WHAT IS BEING ASKED: Print exactly the lines from the one containing "476 1043 458" through the last line of the listing, both included.

EXERCISE DATA:
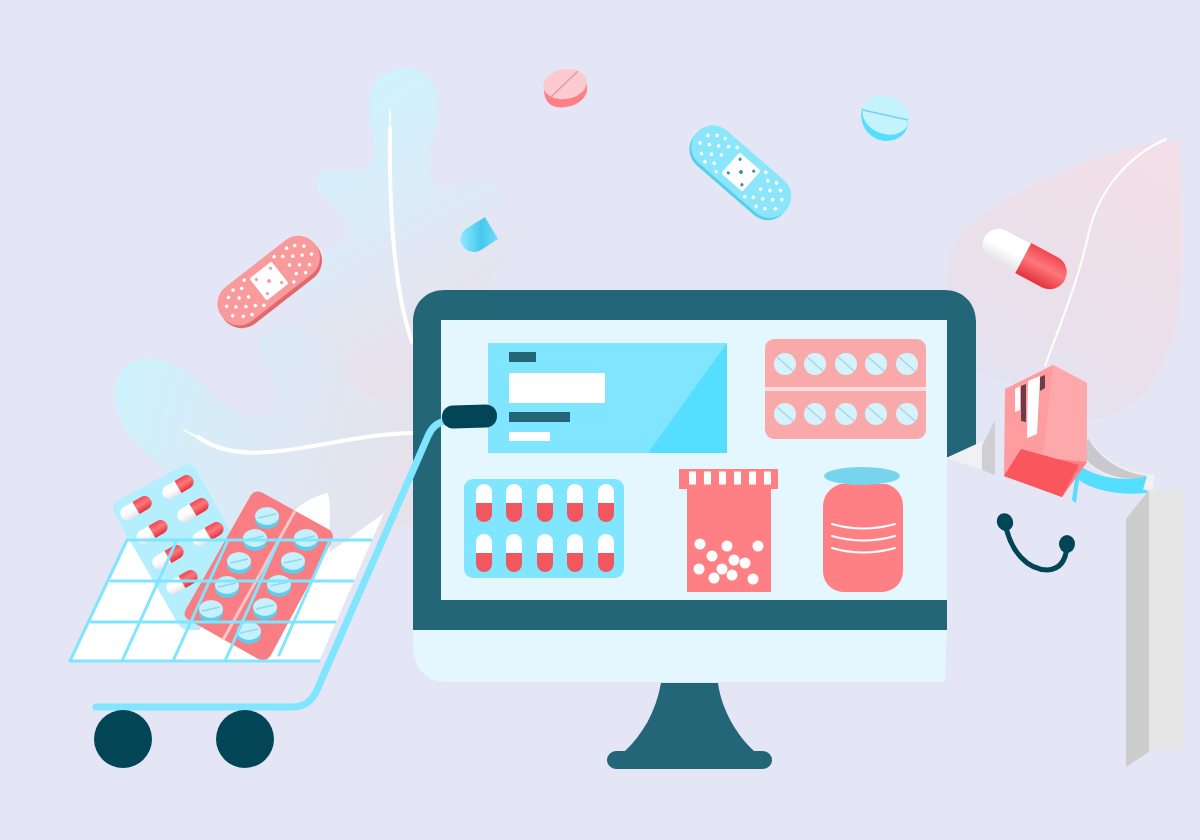
<!DOCTYPE html>
<html lang="en">
<head>
<meta charset="utf-8">
<title>Online pharmacy illustration</title>
<style>
:root{--sky:#e5e6f5;--teal:#226677;--ink:#024556;--screen:#e4f6fe;--cyan:#80e5ff;--cyan-deep:#55deff;--rose:#ff8084;--rose-soft:#faa9ab;--red:#f0575f;--white:#fff}
html,body{margin:0;width:1200px;height:840px;overflow:hidden;background:var(--sky)}
svg{display:block}
.teal{fill:var(--teal)}.ink{fill:var(--ink)}.screen{fill:var(--screen)}.cyan{fill:var(--cyan)}.deep{fill:var(--cyan-deep)}
.rose{fill:var(--rose)}.soft{fill:var(--rose-soft)}.red{fill:var(--red)}.white{fill:var(--white)}
.line{fill:none;stroke-linecap:round;stroke-linejoin:round}
.wire{stroke:var(--cyan)}
</style>
</head>
<body>
<svg width="1200" height="840" viewBox="0 0 1200 840" role="img" aria-label="Computer showing medicines, with a shopping cart full of pills">
<defs>
  <linearGradient id="leaf-tall" x1="0.3" y1="0" x2="0.65" y2="1">
    <stop offset="0" stop-color="#cdf3fc"/><stop offset=".4" stop-color="#dbecf8"/><stop offset=".75" stop-color="#e6e3ee"/><stop offset="1" stop-color="#ecdfe6"/>
  </linearGradient>
  <linearGradient id="leaf-low" x1="0" y1="0.3" x2="1" y2="0.5">
    <stop offset="0" stop-color="#cdf2fb"/><stop offset=".45" stop-color="#dbeaf6"/><stop offset="1" stop-color="#e6e2ec"/>
  </linearGradient>
  <linearGradient id="leaf-right" x1="0.8" y1="0" x2="0.3" y2="1">
    <stop offset="0" stop-color="#f3dfe7"/><stop offset=".55" stop-color="#eae0ea"/><stop offset="1" stop-color="#e4e3f1"/>
  </linearGradient>
  <linearGradient id="red-shine" x1="0" y1="0" x2="0" y2="1">
    <stop offset="0" stop-color="#f0474f"/><stop offset=".45" stop-color="#ff777c"/><stop offset="1" stop-color="#e2333c"/>
  </linearGradient>
  <linearGradient id="white-shine" x1="0" y1="0" x2="0" y2="1">
    <stop offset="0" stop-color="#fff"/><stop offset=".5" stop-color="#fff"/><stop offset="1" stop-color="#e6e2e6"/>
  </linearGradient>
  <linearGradient id="cyan-shine" x1="0" y1="0" x2="1" y2="0">
    <stop offset="0" stop-color="#8eeaff"/><stop offset=".55" stop-color="#45c8ee"/><stop offset="1" stop-color="#6fdcf8"/>
  </linearGradient>

  <g id="plaster-dots" fill="#fff">
    <g id="dot-cluster">
      <circle cx="-49" cy="-6" r="1.8"/><circle cx="-50" cy="5" r="1.8"/><circle cx="-42" cy="-12" r="1.8"/><circle cx="-42" cy="0" r="1.8"/><circle cx="-42" cy="12" r="1.8"/>
      <circle cx="-34" cy="-15" r="1.8"/><circle cx="-34" cy="-5" r="1.8"/><circle cx="-34" cy="6" r="1.8"/><circle cx="-34" cy="16" r="1.8"/>
      <circle cx="-26" cy="-11" r="1.8"/><circle cx="-26" cy="0" r="1.8"/><circle cx="-26" cy="11" r="1.8"/><circle cx="-19" cy="-16" r="1.8"/><circle cx="-19" cy="16" r="1.8"/>
    </g>
    <use href="#dot-cluster" transform="scale(-1 1)"/>
    <rect x="-14" y="-14" width="28" height="28" rx="2"/>
  </g>
  <g id="pad-dots"><circle r="2"/><circle cx="-9" cy="-9" r="1.6"/><circle cx="9" cy="-9" r="1.6"/><circle cx="-9" cy="9" r="1.6"/><circle cx="9" cy="9" r="1.6"/></g>

  <g id="round-tablet"><circle r="11" fill="#d5f3fd"/><path d="M-8-7 8 7" stroke="#a9d3e3" stroke-width="1.4"/></g>
  <g id="tablet-row"><use href="#round-tablet" x="785"/><use href="#round-tablet" x="815"/><use href="#round-tablet" x="846"/><use href="#round-tablet" x="876"/><use href="#round-tablet" x="907"/></g>

  <g id="upright-capsule">
    <path class="white" d="M-8 0V-11a8 8 0 0 1 16 0V0Z"/><path class="red" d="M-8 0V11a8 8 0 0 0 16 0V0Z"/>
  </g>
  <g id="capsule-row"><use href="#upright-capsule" x="484"/><use href="#upright-capsule" x="514"/><use href="#upright-capsule" x="545"/><use href="#upright-capsule" x="575"/><use href="#upright-capsule" x="606"/></g>

  <g id="cart-tablet"><ellipse cy="3" rx="12" ry="9" fill="#5fcdea"/><ellipse cy="-1" rx="12" ry="9" fill="#c4f1fd"/><path d="M-9 1 9-3" stroke="#8fd9ec" stroke-width="1.5"/></g>
  <g id="cart-capsule" transform="rotate(-30)">
    <path d="M0-7H-10a7 7 0 0 0 0 14H0Z" fill="url(#white-shine)"/><path d="M0-7H10a7 7 0 0 1 0 14H0Z" fill="url(#red-shine)"/>
  </g>
</defs>

<rect width="1200" height="840" fill="var(--sky)"/>

<g id="leaves">
  <path fill="url(#leaf-tall)" d="M415 410C370 405 335 380 320 340C300 310 290 285 308 262C325 245 345 248 348 232C350 212 312 200 317 178C324 160 362 184 372 160C380 138 360 112 374 86C388 60 430 62 438 94C444 122 422 146 432 178C440 202 460 184 482 181C504 180 512 198 492 212C478 222 470 238 486 240C500 242 506 226 518 232C516 255 492 272 480 300L440 400Z"/>
  <path fill="url(#leaf-low)" d="M416 330V520L330 556L200 520C195 488 170 474 145 452C120 430 104 392 122 370C146 344 186 366 208 390C228 412 262 428 276 406C288 384 254 362 260 340C268 322 312 320 334 346C352 368 344 396 372 402C392 406 400 380 416 376Z"/>
  <path class="line" stroke="#fff" stroke-width="4" d="M390 128C389 210 394 290 412 342"/>
  <path class="line" stroke="#fff" stroke-width="4" d="M198 437C250 474 330 434 414 433"/>
  <path class="line" stroke="#fff" stroke-width="2" d="M390 110V140M184 430 206 442" opacity=".7"/>
  <path fill="url(#leaf-right)" d="M1179 139C1100 148 1000 194 962 232C936 264 946 330 976 372L1046 396L1090 420C1140 416 1172 372 1180 300C1185 240 1182 190 1179 139Z"/>
  <path class="line" stroke="#fff" stroke-width="2" d="M1166 139C1128 156 1099 190 1089 232C1078 282 1061 322 1045 366"/>
</g>

<g id="floating-medicine">
  <g id="rose-tablet">
    <path class="rose" d="M544 86C543 104 553 109 566 107C580 105 589 96 587 84Z"/>
    <ellipse cx="565" cy="84" rx="22" ry="15" fill="#fccbd0" transform="rotate(-8 565 84)"/>
    <path d="M551 97 578 71" stroke="#e59aa2" stroke-width="1.5"/>
  </g>
  <g id="cyan-tablet">
    <path class="deep" d="M862 108C858 126 870 140 886 141C900 141 908 132 909 120Z"/>
    <ellipse cx="886" cy="115" rx="24" ry="19" fill="#c4f3fd" transform="rotate(20 886 115)"/>
    <path d="M863 110 908 120" stroke="#7ad3e6" stroke-width="1.5"/>
  </g>
  <g id="rose-plaster" transform="translate(269 281) rotate(-38)">
    <rect x="-59" y="-19" width="118" height="44" rx="22" fill="#e2686e"/><rect x="-59" y="-22" width="118" height="43" rx="21" fill="#f99a9d"/>
    <use href="#plaster-dots"/><use href="#pad-dots" fill="#f99a9d"/>
  </g>
  <g id="cyan-plaster" transform="translate(741 172) rotate(41)">
    <rect x="-59" y="-19" width="118" height="43" rx="21" fill="#56cfe9"/><rect x="-59" y="-22" width="118" height="43" rx="21" fill="#8be6fb"/>
    <use href="#plaster-dots"/><use href="#pad-dots" fill="#3d8ea3"/>
  </g>
  <path id="half-capsule" fill="url(#cyan-shine)" d="M485 217 498 239 481 250C472 255 464 250 461 243C459 235 463 230 469 227Z"/>
  <g id="red-capsule" transform="translate(1025 259) rotate(28)">
    <path d="M0-16H-30a16 16 0 0 0 0 32H0Z" fill="url(#white-shine)"/>
    <path d="M-2-17H28a17 17 0 0 1 0 34H-2Z" fill="url(#red-shine)"/>
  </g>
</g>

<g id="monitor">
  <path class="screen" d="M413 628H947L945 682H446C426 682 414 668 413 648Z"/>
  <path class="teal" d="M413 630V322C413 303 426 290 445 290H944C963 290 976 303 976 322V446L947 458V630Z"/>
  <rect class="screen" x="441" y="320" width="506" height="280"/>
  <path class="teal" d="M661 683H718C722 712 738 736 754 751H763A9 9 0 0 1 763 769H616A9 9 0 0 1 616 751H625C642 735 656 712 661 683Z"/>

  <g id="banner">
    <rect class="cyan" x="488" y="343" width="239" height="110"/>
    <path class="deep" d="M727 343V453H648Z"/>
    <path class="teal" d="M509 352h27v10h-27ZM509 412h61v10h-61Z"/>
    <path class="white" d="M509 373h96v30h-96ZM509 432h41v9h-41Z"/>
  </g>
  <g id="tablet-blister">
    <rect class="soft" x="765" y="339" width="161" height="100" rx="9"/>
    <path d="M765 389H926" stroke="#fbdde0" stroke-width="4"/>
    <use href="#tablet-row" y="364"/><use href="#tablet-row" y="414"/>
  </g>
  <g id="capsule-blister">
    <rect class="cyan" x="464" y="479" width="160" height="99" rx="9"/>
    <use href="#capsule-row" y="503"/><use href="#capsule-row" y="553"/>
  </g>
  <g id="pill-jar">
    <path class="rose" d="M679 469H778V489H771V592H687V489H679Z"/>
    <path d="M689 478H775" stroke="#fff" stroke-width="13" stroke-dasharray="7 8"/>
    <g class="white"><circle cx="700" cy="544" r="5.5"/><circle cx="727" cy="546" r="5.5"/><circle cx="758" cy="546" r="5.5"/><circle cx="712" cy="556" r="5.5"/><circle cx="734" cy="560" r="5.5"/><circle cx="699" cy="569" r="5.5"/><circle cx="722" cy="569" r="5.5"/><circle cx="745" cy="563" r="5.5"/><circle cx="714" cy="578" r="5.5"/><circle cx="732" cy="575" r="5.5"/><circle cx="753" cy="579" r="5.5"/></g>
  </g>
  <g id="bottle">
    <path class="rose" d="M840 484H887C898 488 903 496 903 507V570C903 584 893 592 880 592H846C832 592 823 584 823 570V507C823 496 829 488 840 484Z"/>
    <ellipse cx="862" cy="476" rx="38" ry="9" fill="#76d5ec"/>
    <path class="line" stroke="#fff" stroke-width="2" d="M832 524Q863 533 895 524M832 536Q863 545 895 536M832 548Q863 557 895 548"/>
  </g>
</g>

<g id="cart">
  <path class="white" d="M127 540 70 661H319L372 540 384 513 330 552C328 530 332 510 328 493C314 496 303 503 292 512L250 540Z"/>
  <g id="cyan-pack">
    <path d="M116 501 184 465Q192 462 196 470L232 534L200 630H186Q180 628 177 622L114 513Q111 505 116 501Z" fill="#b5effd"/>
    <use href="#cart-capsule" x="178" y="487"/><use href="#cart-capsule" x="136" y="508"/><use href="#cart-capsule" x="193" y="510"/><use href="#cart-capsule" x="152" y="532"/><use href="#cart-capsule" x="208" y="534"/><use href="#cart-capsule" x="168" y="557"/><use href="#cart-capsule" x="182" y="582"/>
  </g>
  <g id="rose-pack">
    <path d="M251 495Q256 489 263 493L328 529Q335 533 332 541L271 655Q266 663 258 659L189 620Q182 616 186 609Z" fill="#f87e83"/>
    <path d="M295 511 223 640" stroke="#fbc5c9" stroke-width="3"/>
    <use href="#cart-tablet" x="267" y="517"/><use href="#cart-tablet" x="255" y="539"/><use href="#cart-tablet" x="239" y="562"/><use href="#cart-tablet" x="227" y="586"/><use href="#cart-tablet" x="211" y="610"/>
    <use href="#cart-tablet" x="306" y="539"/><use href="#cart-tablet" x="293" y="562"/><use href="#cart-tablet" x="279" y="585"/><use href="#cart-tablet" x="265" y="608"/><use href="#cart-tablet" x="249" y="632"/>
  </g>
  <path class="line wire" stroke-width="3" d="M371 540H127L70 661H319M111 581H353M91 622H335M177 540 122 661M228 540 173 661M279 540 225 661M330 540 279 655"/>
  <path class="line wire" stroke-width="7" d="M96 707H293Q309 707 317 690L428 436Q434 422 447 421"/>
  <rect class="ink" x="442" y="405" width="55" height="23" rx="11" transform="rotate(-2 469 417)"/>
  <circle class="ink" cx="123" cy="739" r="29"/><circle class="ink" cx="245" cy="739" r="29"/>
</g>

<g id="delivery-box">
  <path d="M946 458 983 441V470Z" fill="#f1f1f5"/>
  <path d="M995 420V475L982 470V446Z" fill="#cfcfd3"/>
  <path d="M1083 430C1095 452 1118 470 1148 474V492C1116 486 1090 470 1077 448Z" fill="#eeeef0"/>
  <path d="M1088 438C1098 456 1118 472 1147 476C1120 484 1092 470 1083 455Z" fill="#c9c9cd"/>
  <path class="deep" d="M1077 464C1096 478 1124 482 1147 476V493C1120 496 1092 490 1079 480L1076 503 1072 500Z"/>
  <path d="M1147 476 1154 474 1153 490H1143Z" fill="#f2f2f5"/>
  <path d="M1005 389 1053 365 1087 383V462L1062 497 1004 476Z" fill="#ff9ca0"/>
  <path d="M1053 365 1087 383V462L1043 458Z" fill="#fda9ab"/>
  <path class="rose" d="M1004 476 1043 458 1087 462 1062 497Z"/>
  <path d="M1004 476 1021 449 1079 465 1062 497Z" fill="#fa565e"/>
  <path class="white" d="M1028 381 1040 376 1037 434 1027 438ZM1015 389 1020 386V410L1015 412Z"/>
  <path d="M1021 386 1026 384V422L1021 421ZM1040 377 1045 375V388L1040 391Z" fill="#6d3c48"/>
</g>

<g id="stethoscope">
  <path class="line" stroke="var(--ink)" stroke-width="5" d="M1005 522C1010 552 1028 570 1048 570C1060 569 1066 560 1067 546"/>
  <ellipse class="ink" cx="1005" cy="522" rx="8" ry="9" transform="rotate(-25 1005 522)"/><ellipse class="ink" cx="1067" cy="544" rx="8" ry="9"/>
</g>

<g id="pillar">
  <path d="M1126 519 1149 490V752L1126 767Z" fill="#cdcdcd"/>
  <path d="M1149 490H1183V750H1149Z" fill="#e6e6e7"/>
</g>
</svg>
</body>
</html>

FINISHED TASK:
  <path class="rose" d="M1004 476 1043 458 1087 462 1062 497Z"/>
  <path d="M1004 476 1021 449 1079 465 1062 497Z" fill="#fa565e"/>
  <path class="white" d="M1028 381 1040 376 1037 434 1027 438ZM1015 389 1020 386V410L1015 412Z"/>
  <path d="M1021 386 1026 384V422L1021 421ZM1040 377 1045 375V388L1040 391Z" fill="#6d3c48"/>
</g>

<g id="stethoscope">
  <path class="line" stroke="var(--ink)" stroke-width="5" d="M1005 522C1010 552 1028 570 1048 570C1060 569 1066 560 1067 546"/>
  <ellipse class="ink" cx="1005" cy="522" rx="8" ry="9" transform="rotate(-25 1005 522)"/><ellipse class="ink" cx="1067" cy="544" rx="8" ry="9"/>
</g>

<g id="pillar">
  <path d="M1126 519 1149 490V752L1126 767Z" fill="#cdcdcd"/>
  <path d="M1149 490H1183V750H1149Z" fill="#e6e6e7"/>
</g>
</svg>
</body>
</html>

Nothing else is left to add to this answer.